Intended for Mature Audiences
With everything I have learned in life, the most important is this single statement: What you do for a living does not define your worth.
For years I believed quite the opposite. I had to be an independant woman, tough, hold my own, make money and be brave. The tattoo industry is associated with a lot of those things, which is why I fell in love with the idea. It would make me who I thought I always wanted to be. I was going to be someone. I was different, unique and I did not care at what cost my career would take, but I wanted to succeed.
When I first entered the tattoo industry, I was viewed as an asset, I was a woman, with above average looks, and I wasn’t shy. I was willing to do anything to achieve my goals, and the people who did not agree with what it took to get there were quickly discarded. I treated people like crap, and did not care, because I believed it was every man for himself. Selfish living was a huge part of my lifestyle. I was willing to degrade myself as long as it meant I was one step closer to achieving that rock star status of tattoo artist.
I lived with my boyfriend at the beginning of my apprenticeship, and when he displayed dislike for drinking, I hardened towards him. When I found a man who did not care how I conducted myself, I discarded the first disapproving man and entered into another relationship. By this time I was tattooing, and had left one shop because I felt they did not honor my skill level and I was enduring sexual abuse at the hands of my mentor. When the next boyfriend’s behavior threatened my comfort level, and his abuse became too angering, I discarded him with the help of another man and entered into yet another relationship. I was comfortable at a new shop and doing well. I had more friends than I could count, and could live my life with what I viewed as no repercussions. During all of this, I had been proposed to twice. And on both accounts I had agreed and yet it didn’t work out. Maybe because I did not know how to be a wife, or the thought revolted me. I carried marriage in a basket with a black towel over it. I only uncovered the thought when it seemed safe and non-threatening to my self image.
I knew that marriage takes a lot of work, I have never been blind to the effort it takes to stay together, because most of the marriages in my family had failed. Deep in my heart I knew that this job was not conducive to raising a family, and I had been with so many men I had a feeling I would never experience real true love. I made the decision to pour my heart into art and tattooing instead of worrying about who I would marry and if I would have children.
I have raised a few children in my day, and the experiences I have had lend nothing to this post except for the fact I vowed to never have a child while living the tattoo artist life style. I would not be present in my child’s life and it would be unfair. When I was told that due to my PCOS and Endometriosis, conceiving would be difficult, I wrote off the thought entirely. I lived fully for myself with no worries of what the future held. I did not go out of my way for others unless I perceived it may benefit me somehow. My life seemed like it was lined up before me.

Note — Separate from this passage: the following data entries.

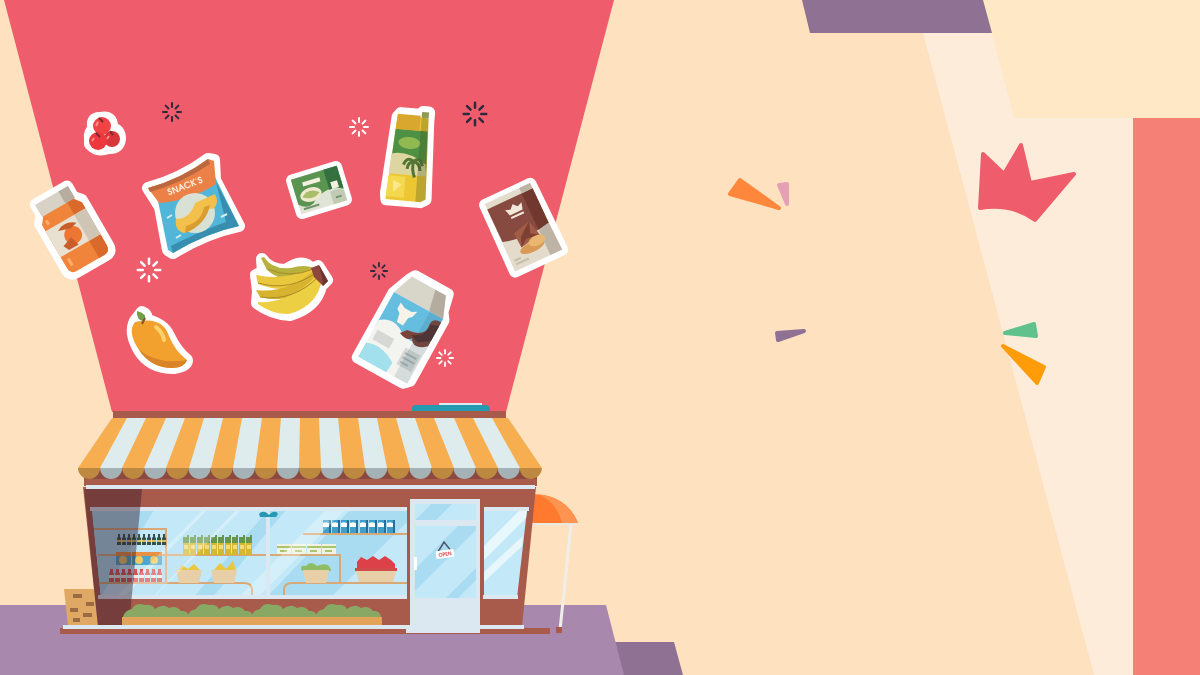
<!DOCTYPE html>
<html lang="en">
<head>
<meta charset="utf-8">
<title>Grocery shop banner</title>
<style>
:root{--peach:#fee1be;--red:#ef5d6c;--purple:#a988ae;--plum:#8f7193;--blush:#fdecda;--cream:#ffe8c5;--coral:#f58076;--brick:#a95b4b;--brickdark:#8b493f;--orange:#f6ae50;--ice:#dfecee;--glass:#c3e9f8;--sky:#a9dcf1;--wood:#d9a877;--frame:#dbe7f1;--ink:#2d2a3e;--leaf:#88a864;--yellow:#e9c83f}
html,body{margin:0;height:100%;overflow:hidden}
.banner{position:relative;width:1200px;height:675px;overflow:hidden;background:var(--peach)}
.banner svg{display:block;width:1200px;height:675px}
.cut{fill:#fff;stroke:#fff;stroke-width:12;stroke-linejoin:round}
.lettering{font-family:"TeX Gyre Adventor",Inter,sans-serif;font-weight:700;text-anchor:middle}
.shelf{fill:none;stroke:var(--wood);stroke-width:2}
.rail{stroke:var(--frame);stroke-width:4}
</style>
</head>
<body>
<main class="banner">
<svg viewBox="0 0 1200 675" role="img" aria-label="Corner grocery shop with food floating above its roof">
<defs>
<g id="burst" fill="none" stroke="currentColor" stroke-width="2" stroke-linecap="round">
<path id="rays" d="M0-5V-9M0 5V9M-5 0H-9M5 0H9"/><use href="#rays" transform="rotate(45)"/>
</g>
<g id="scallops"><path fill="#bd8840" d="M0 0a11 11 0 0 0 22 0z"/><path fill="#a5b2b5" d="M22 0a11 11 0 0 0 22 0z"/></g>
<g id="bottle"><path fill="#36514b" d="M0 11V4L1 3V0H3V3L4 4V11z"/><path fill="#d8bd5c" d="M0 6H4V8H0z"/></g>
<g id="bottles"><use href="#bottle"/><use href="#bottle" x="5"/><use href="#bottle" x="10"/><use href="#bottle" x="15"/><use href="#bottle" x="20"/></g>
<g id="sauce"><path fill="#d95450" d="M0 13V5L1 3V0H4V3L5 5V13z"/><path fill="#f4e3dc" d="M0 6H5V9H0z"/></g>
<g id="sauces"><use href="#sauce"/><use href="#sauce" x="6"/><use href="#sauce" x="12"/></g>
<g id="juice"><path fill="#d5b730" d="M0 1H6V19H0z"/><path fill="#67954b" d="M0 1H6V7H0zM4-1H6V1H4z"/><path fill="#f0dc7a" d="M1 9H5V13H1z"/></g>
<g id="juices"><use href="#juice"/><use href="#juice" x="7"/><use href="#juice" x="14"/><use href="#juice" x="21"/><use href="#juice" x="28"/></g>
<g id="carton"><path fill="#3f9fca" d="M0 0H8V13H0z"/><path fill="#fff" d="M0 3Q5 1 8 5V7H0z"/><path fill="#276e9c" d="M6 0H8V13H6z"/></g>
<g id="cartons"><use href="#carton"/><use href="#carton" x="9"/><use href="#carton" x="18"/><use href="#carton" x="27"/></g>
<g id="bag"><path fill="#4ba7cd" d="M0 0H15V13H0z"/><path fill="#e89043" d="M0 0H15V4H0z"/><circle cx="7" cy="8" r="4" fill="#eec965"/></g>
<g id="box"><path fill="#f0f2e4" d="M0 0H14V10H0z"/><path fill="#a9c56c" d="M0 2H14V4H0zM3 6H10V8H3z"/></g>
<path id="crate" fill="#e8cfa7" d="M0 0H26L23 13H3z"/>
<path id="bush" fill="var(--leaf)" d="M0 15Q2 8 9 7Q13 0 22 3Q29 2 32 7Q40 1 46 6Q53 3 58 9Q65 8 66 15z"/>
<clipPath id="mainpane"><path d="M92 511H407V598H101z"/></clipPath>
</defs>

<g id="backdrop">
<path fill="var(--red)" d="M4 0H614L506 412H112z"/>
<path fill="var(--blush)" d="M923 33H1133V675H1094z"/>
<path fill="var(--cream)" d="M983 0H1200V118H1014z"/>
<path fill="var(--coral)" d="M1133 118H1200V675H1133z"/>
<path fill="var(--plum)" d="M802 0H983L992 33H810zM614 642H674L683 675H614z"/>
<path fill="var(--purple)" d="M0 605H606L624 675H0z"/>
</g>

<g id="confetti" stroke-linejoin="round" stroke-width="4">
<path fill="#ff873c" stroke="#ff873c" d="M740 180L779 208L730 194z"/>
<path fill="#e5a0b5" stroke="#e5a0b5" d="M779 185L787 184V204z"/>
<path fill="var(--plum)" stroke="var(--plum)" d="M777 333L804 331L778 340z"/>
<path fill="#5fc18c" stroke="#5fc18c" d="M1005 333L1034 324L1036 336z"/>
<path fill="#ff9c07" stroke="#ff9c07" d="M1003 346L1044 367L1037 383z"/>
<path fill="var(--red)" stroke="var(--red)" d="M983 154L1004 174L1021 145L1030 183L1074 174L1035 220Q1012 203 980 208z"/>
</g>

<g id="bursts">
<g color="var(--ink)"><use href="#burst" x="172" y="112"/><use href="#burst" transform="translate(475 114) scale(1.25)"/><use href="#burst" transform="translate(379 271) scale(.9)"/></g>
<g color="#fff"><use href="#burst" x="359" y="127"/><use href="#burst" transform="translate(149 270) scale(1.25)"/><use href="#burst" transform="translate(445 358) scale(.9)"/></g>
</g>

<g id="tomatoes">
<path class="cut" d="M90 139Q89 132 94 129Q90 118 100 118Q113 115 112 128Q120 130 120 139Q119 149 108 148Q97 152 90 144z"/>
<circle cx="102" cy="126" r="9" fill="#f04444"/><circle cx="112" cy="139" r="8" fill="#d9363b"/><circle cx="98" cy="141" r="9" fill="#ed393d"/>
<path fill="none" stroke="#7b2633" stroke-width="2" d="M99 118L103 122M96 133L100 137M110 131L113 135"/>
<path fill="none" stroke="#ff9288" stroke-width="2" d="M96 126L98 122M92 141L94 138M107 139L109 136"/>
</g>

<g id="jam" transform="translate(72 231) rotate(-30)">
<path class="cut" d="M-18-41H18V-29L24-22V31Q24 38 17 38H-17Q-24 38-24 31V-22L-18-29z"/>
<path fill="#f0843a" d="M-17-28H17L23-20V29Q23 37 16 37H-16Q-23 37-23 29V-20z"/>
<path fill="#d8d1c5" d="M-19-41H19V-27H-19z"/><path fill="#b6aca0" d="M8-41H19V-27H8z"/>
<path fill="#e8e0d1" d="M-23-13H23V17H-23z"/>
<path fill="#d96a2b" d="M10-27H17L23-20V-13H10zM10 17H23V29Q23 37 16 37H10z"/>
<path fill="#cfc5b5" d="M10-13H23V17H10z"/>
<circle cx="-1" cy="4" r="9" fill="#ee7633"/><path fill="#c95e2b" d="M-12-7Q-2-13 8-5L0-3zM-15 9L-4 5L-1 15H-12z"/>
<path stroke="#ffad6b" stroke-width="3" d="M-17-22V-17M-17 22V30"/>
</g>

<g id="snack">
<path class="cut" d="M148 188Q181 179 208 159L214 160L215 180L239 226Q206 233 173 253L168 250L160 207z"/>
<path fill="#51b6d8" d="M158 201Q191 197 215 177L239 226Q206 233 173 253L168 250z"/>
<path fill="#ec8147" d="M148 188Q181 179 208 159L214 161L216 184Q190 201 159 203z"/>
<path fill="#bb683f" d="M148 188Q181 179 208 159L210 164Q182 183 150 192z"/>
<path fill="#378eae" d="M216 182L239 226Q206 233 173 253L171 246Q205 229 226 222z"/>
<circle cx="195" cy="213" r="20" fill="#d9e1d4"/>
<path fill="#f3c14b" d="M176 219Q190 219 195 203L215 194Q220 203 213 209Q206 207 203 215Q198 230 184 233Q174 230 176 219z"/>
<path fill="#d99d31" d="M186 226Q201 222 204 207L210 205Q206 225 185 233z"/>
<path fill="none" stroke="#d1edf0" stroke-width="2" d="M167 218L172 215M176 238L181 235M221 217L227 214"/>
<text class="lettering" x="0" y="0" transform="translate(186 189) rotate(-21)" font-size="9" fill="#fff0dd">SNACK'S</text>
</g>

<g id="peas" transform="translate(319 190) rotate(-17)">
<path class="cut" d="M-23-17H23V17H-23z"/><path fill="#dfe4d6" d="M-24-18H24V18H-24z"/>
<path fill="#599451" d="M-24-18H24V6Q7-3-9 11Q-17 15-24 8z"/><path fill="#35703f" d="M10-18H24V5Q15 1 10 3z"/>
<path fill="#c1cbb4" d="M10 5Q18 3 24 7V18H10z"/>
<ellipse cx="-9" cy="2" rx="11" ry="7" fill="#efe9cf"/><path fill="#a9bd6b" d="M-18 2Q-10-6 0 2Q-8 9-18 2z"/>
<path fill="#f4f2df" d="M-14-12H4V-8H-14zM13-4H20V3H13z"/><path stroke="#729369" stroke-width="2" d="M-20 14H-4M14 12H20"/>
</g>

<g id="juice-carton" transform="translate(409 159) rotate(5)">
<path class="cut" d="M-15-41L-12-45H10V-48H16V-38L20 39L15 42H-19L-20 36z"/>
<path fill="#edc733" d="M-15-42H16L20 39L15 42H-20z"/><path fill="#4f9144" d="M-16-29H16L18 10H-18z"/>
<path fill="#d9a72e" d="M-15-44H8V-29H-16z"/><path fill="#8f9b52" d="M9-48H16V-42H9z"/>
<ellipse cx="-1" cy="-16" rx="11" ry="6" fill="#91b951"/>
<path fill="#ddd6a0" d="M-18-4Q-2-9 17 4L18 16H-19z"/>
<path fill="none" stroke="#527535" stroke-width="3" d="M7 18Q3 9 5 1M5 2Q-2-3-5 6M5 2Q11-4 14 6M5 2Q-1 3-1 10M5 2Q11 3 12 11"/>
<path fill="#f4d950" d="M-19 18H-2V39H-20z"/><path fill="#fae88a" d="M-14 22L-5 26L-13 34z"/>
<path fill="#3f4e20" opacity=".28" d="M9-42H16L20 39L15 42H10z"/>
</g>

<g id="cookies" transform="translate(523 227) rotate(-25)">
<path class="cut" d="M-25-36H25L26 37H-26z"/><path fill="#e3dccd" d="M-25-37H25L26 37H-26z"/>
<path fill="#874a40" d="M-25-31H25V7Q0 13-25 5z"/><path fill="#70382f" d="M13-31H25V7L13 9z"/><path fill="#beb4a5" d="M13-37H25V-31H13zM13 9L25 7L26 37H13z"/>
<path fill="#f2e9db" d="M-7-16L-9-23L-4-21L0-25L4-21L9-23L7-16zM-7-14H7V-12H-7z"/>
<path fill="#a25b45" d="M-11 2L8-3L12 14L-10 18z"/><path fill="#7c4034" d="M-11 2L-6 8L8-3L4 9L12 14L-2 12L-10 18L-6 8z"/>
<ellipse cx="0" cy="22" rx="13" ry="5" fill="#d99a55"/><ellipse cx="7" cy="18" rx="9" ry="5" fill="#e8b66f"/>
<path stroke="#c8bcaa" stroke-width="2" d="M-22 31H-8M-22 27H-15"/>
</g>

<g id="bananas">
<path class="cut" d="M262 259Q269 270 286 270Q302 258 312 269L318 266L327 280L321 286Q316 307 290 315Q271 314 257 303L258 291L256 275L263 272z"/>
<path fill="#b7b13d" d="M261 258L264 257Q272 270 291 268Q304 264 314 268L317 276Q284 286 267 270z"/>
<path fill="#eac83e" d="M256 275Q284 281 313 268L319 276Q291 297 258 284z"/>
<path fill="#d8b32f" d="M256 290Q286 294 315 270L321 278Q294 306 260 297z"/>
<path fill="#edcf43" d="M258 302Q290 304 317 275L322 279Q318 306 289 314Q271 314 258 304z"/>
<path fill="none" stroke="#a98b25" d="M258 283Q290 292 317 272M260 297Q294 302 319 276M268 269Q290 279 313 269"/>
<path fill="#8d473d" d="M311 268L319 265L328 281L323 286L314 277z"/><path fill="#6f342f" d="M319 265L328 281L323 286L322 277z"/>
</g>

<g id="mango">
<path class="cut" d="M142 312Q147 314 147 320Q164 324 169 336Q176 351 187 360Q187 366 174 368Q150 368 139 350Q129 333 135 321z"/>
<path fill="#f2a12f" d="M141 321Q163 318 169 336Q175 351 187 360Q185 367 173 368Q151 368 139 350Q127 332 135 322z"/>
<path fill="#da8429" d="M187 360Q185 367 173 368Q151 368 139 350Q158 365 187 360z"/>
<path fill="none" stroke="#ffd16b" stroke-width="4" stroke-linecap="round" d="M156 327Q163 333 164 340"/>
<path fill="#739d48" d="M137 311Q147 313 145 321Q136 321 137 311z"/><path fill="none" stroke="#805333" stroke-width="2" d="M142 324L145 318"/>
</g>

<g id="milk" transform="translate(405 330) rotate(29)">
<path class="cut" d="M-20-47L-17-52H20L24-34L29-27V42L24 47H-28V-27z"/>
<path fill="#d8d5c9" d="M-20-50H19L28-28H-28z"/><path fill="#b3ac9f" d="M7-50H19L28-28H12z"/>
<path fill="#65bee0" d="M-28-28H28V12H-28z"/><path fill="#f3f4ef" d="M-28 4Q-14-7 0 5Q15 11 28-3V46H-28z"/>
<path fill="#a3e0ee" d="M-28 30Q-13 23 5 35L4 46H-28z"/>
<path fill="#f8f3e8" d="M-17-22L-11-19H-3L2-22L0-15L-3-12L-4-3H-11L-13-12L-17-15z"/>
<path fill="#7a4439" d="M28-24Q17-25 19-14Q20-3 2-1L-3 5Q6 9 10 4Q16 14 28 3z"/><path fill="#55302d" d="M20-17Q21-3 8 1L17 5L28-3V-20z"/>
<path fill="#d5d8d4" d="M-24 13H-5V24H-24zM9 15H26V34H9z"/><path stroke="#a9b6b8" stroke-width="2" d="M11 20H24M11 25H24M11 30H20"/>
<path fill="#345363" opacity=".15" d="M13-28H28V46H13z"/>
</g>

<g id="umbrella">
<path stroke="#f0eee9" stroke-width="3" d="M571 524L560 630"/><path fill="var(--brick)" d="M556 627H562V633H556z"/>
<path fill="#ff7a2f" d="M532 494Q567 495 578 523H529z"/><path fill="#ff9451" d="M538 494Q567 497 578 523H562Q557 502 538 494z"/>
<path stroke="#e9e9e4" stroke-width="2" d="M530 524H577"/>
</g>

<g id="building">
<path fill="#dfa965" d="M64 589H95L99 626H68z"/><path fill="#9b6b44" d="M73 594H82V598H73zM86 602H94V606H86zM70 608H78V612H70zM83 613H92V617H83zM73 618H80V622H73z"/>
<path fill="var(--brick)" d="M83 487H536L522 627H98z"/>
<path fill="var(--brickdark)" d="M84 468H537V486H84z"/><path fill="var(--brick)" d="M84 479H537V486H84z"/>
<path class="rail" d="M86 487H535"/>
<path fill="var(--glass)" d="M92 510H407V598H101zM484 510H527L517 598H484z"/>
<g clip-path="url(#mainpane)" fill="var(--sky)"><path d="M92 510H154L100 598zM207 510H236L152 598H123zM268 510H286L212 598H193zM350 510H407V522L330 598H266z"/></g>
<path fill="#e8f7fc" d="M484 546L520 510H527L526 518L484 560zM484 572L523 536L522 546L484 582z"/>
<path class="shelf" d="M94 529H166V583M98 555H340V583M303 534H407M99 583H244Q252 583 252 590V598M284 598V590Q284 583 292 583H407"/>
<use href="#bottles" x="117" y="534"/><use href="#bottles" x="142" y="534"/>
<use href="#bag" x="116" y="552"/><use href="#bag" x="132" y="552"/><use href="#bag" x="147" y="552"/>
<use href="#sauces" x="109" y="569"/><use href="#sauces" x="127" y="569"/><use href="#sauces" x="145" y="569"/>
<use href="#juices" x="183" y="536"/><use href="#juices" x="218" y="536"/>
<use href="#cartons" x="323" y="520"/><use href="#cartons" x="360" y="520"/>
<use href="#box" x="277" y="544"/><use href="#box" x="292" y="544"/><use href="#box" x="307" y="544"/><use href="#box" x="322" y="544"/>
<path fill="var(--yellow)" d="M178 571L182 565L188 569L194 564L201 571zM213 571L220 563L226 569L233 561L236 571z"/>
<path fill="#8fbd66" d="M302 571Q299 565 306 566Q311 560 317 566Q330 561 331 571z"/>
<use href="#crate" x="176" y="570"/><use href="#crate" x="211" y="570"/><use href="#crate" x="303" y="570"/>
<path fill="#dc414a" d="M357 569V562L361 557L367 560L373 556L379 560L385 556L391 560L395 564V569z"/>
<path fill="#e8cfa7" d="M355 568H397L393 582H359z"/><path fill="#d34a4b" d="M355 568H397V571H355z"/>
<path fill="#fff" opacity=".28" d="M202 511H240L153 598H115zM325 511H344L257 598H238z"/>
<path class="rail" d="M90 509H407M98 597H407M268 509V597M484 509H529M483 597H518"/>
<path fill="#2698b1" d="M259 514Q262 510 267 513L269 515L271 513Q276 510 278 514L276 517H260z"/>
<path fill="#351c2a" opacity=".45" d="M84 489H142L129 626H98z"/>
<path fill="#e2a45b" d="M122 617H382V626H122z"/>
<use href="#bush" x="123" y="602"/><use href="#bush" x="187" y="602"/><use href="#bush" x="251" y="602"/><use href="#bush" x="315" y="602"/>
<path fill="var(--brick)" d="M60 628H550V634H60z"/><path fill="var(--frame)" d="M63 625H524V629H63z"/>
</g>

<g id="door">
<path fill="var(--frame)" d="M410 499H480V633H406V628H410z"/><path fill="var(--glass)" d="M415 504H476V520H415zM415 526H476V598H415z"/>
<path fill="var(--sky)" d="M415 520L431 504H452L436 520zM415 569L458 526H476V530L415 591zM446 598L476 568V580L458 598z"/>
<path fill="#fff" d="M414 557H417V570H414z"/>
<path fill="none" stroke="#4c526b" stroke-width="1.5" d="M438 552L444 542L452 552"/>
<g transform="translate(445 554) rotate(-8)"><rect x="-9" y="-4" width="18" height="8" rx="1" fill="#fff"/><text class="lettering" y="2" font-size="5" fill="#d0444c">OPEN</text></g>
</g>

<g id="awning">
<path fill="#2599b2" d="M412 411V408Q412 405 416 405H486Q490 405 490 411z"/><path fill="#dfe9ed" d="M439 403H482V405H439z"/>
<path fill="var(--brick)" d="M113 411H506V418H113z"/>
<path fill="var(--ice)" d="M112 418H508L542 468H78z"/>
<path fill="var(--orange)" d="M112 418H127L100 468H78zM146 418H166L144 468H122zM185 418H204L189 468H166zM223 418H242L233 468H211zM262 418H281L277 468H255zM300 418H319L321 468H299zM338 418H358L365 468H343zM377 418H396L410 468H387zM415 418H434L454 468H432zM454 418H473L498 468H476zM492 418H508L542 468H520z"/>
<g transform="translate(78 468) scale(1.004 1)"><use href="#scallops"/><use href="#scallops" x="44"/><use href="#scallops" x="88"/><use href="#scallops" x="132"/><use href="#scallops" x="176"/><use href="#scallops" x="220"/><use href="#scallops" x="264"/><use href="#scallops" x="308"/><use href="#scallops" x="352"/><use href="#scallops" x="396"/><path fill="#bd8840" d="M440 0a11 11 0 0 0 22 0z"/></g>
</g>
</svg>
</main>
</body>
</html>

It was in the fall of 2011 That I got accepted into a shop of somewhat prestigious report. It was there I had a new boyfriend, and was convinced I was finally going to make it big. I had been soured to tattoo shops and burned many bridges before due to not fitting the mold they had set for me. I thought here would be different.
Boy was I wrong.
I had a moniker I made for myself. Genocide Elle or Miss Elle
I was trying to develop a persona, a character I wanted to be that was going to help me rise to the top. No insecurities, no fears. But it is here at this very shop where my whole world changed.
They started to break down my morale. I was told my art style was not preferred and I should be more like “Kelly Doty”. They were hiding my portfolio, stealing my clients and all around treating me less than desireable. At the same time, I was with a very emotionally abusive man. My entire facade of this independant woman, who had it all together was slowly being stripped from me by the cruelty I endured from others. I was no longer in control. I became even more hateful ,spiteful and vengeful towards the thought of love and marriage. I hated the thought of opening myself to anyone.
I had made the decision I was going to leave my current boyfriend, kick him out, and just do my thing with side sexual affairs that would never amount to a relationship. I figured that was safest. After all, the amount of sexual appeal and freedom in the tattoo industry stated I could do whatever I wanted. I was becoming exhausted with this life. I had attempted suicide twice in the midst of all this, and by the grace of God, I did not succeed. Honestly, I owe it all to my dog. God gave me a heart for animals and it was this trait that kept me around long enough to meet Jesus right where I was.
There is a lot of history in here that you’re missing out on, and I will elaborate on each when the time comes. There’s one man in particular that changes my entire outlook on life. And when we met, I was still a tattoo artist, still not interested in relationships and still struggling to achieve the title of “Best Artist in Toledo.” I had a big ego in those days, but it was only a shield to hide the insecurities I truly had deep down. All I really wanted was to be loved, and feel a purpose I didn’t have to struggle to achieve. I thought tattooing came easy to me, and the simple act of tattooing and the procedure to preform it had. But the simple act of living in that industry was never easy. I fought tooth and nail every inch of the way and I was growing tired of the constant battles.
Thank you for reading, and stay tuned for the last two installments. You’re about to find out what happened that made this person into a traditionalist housewife in just one year.
XOXO Sweet Baby Cadillac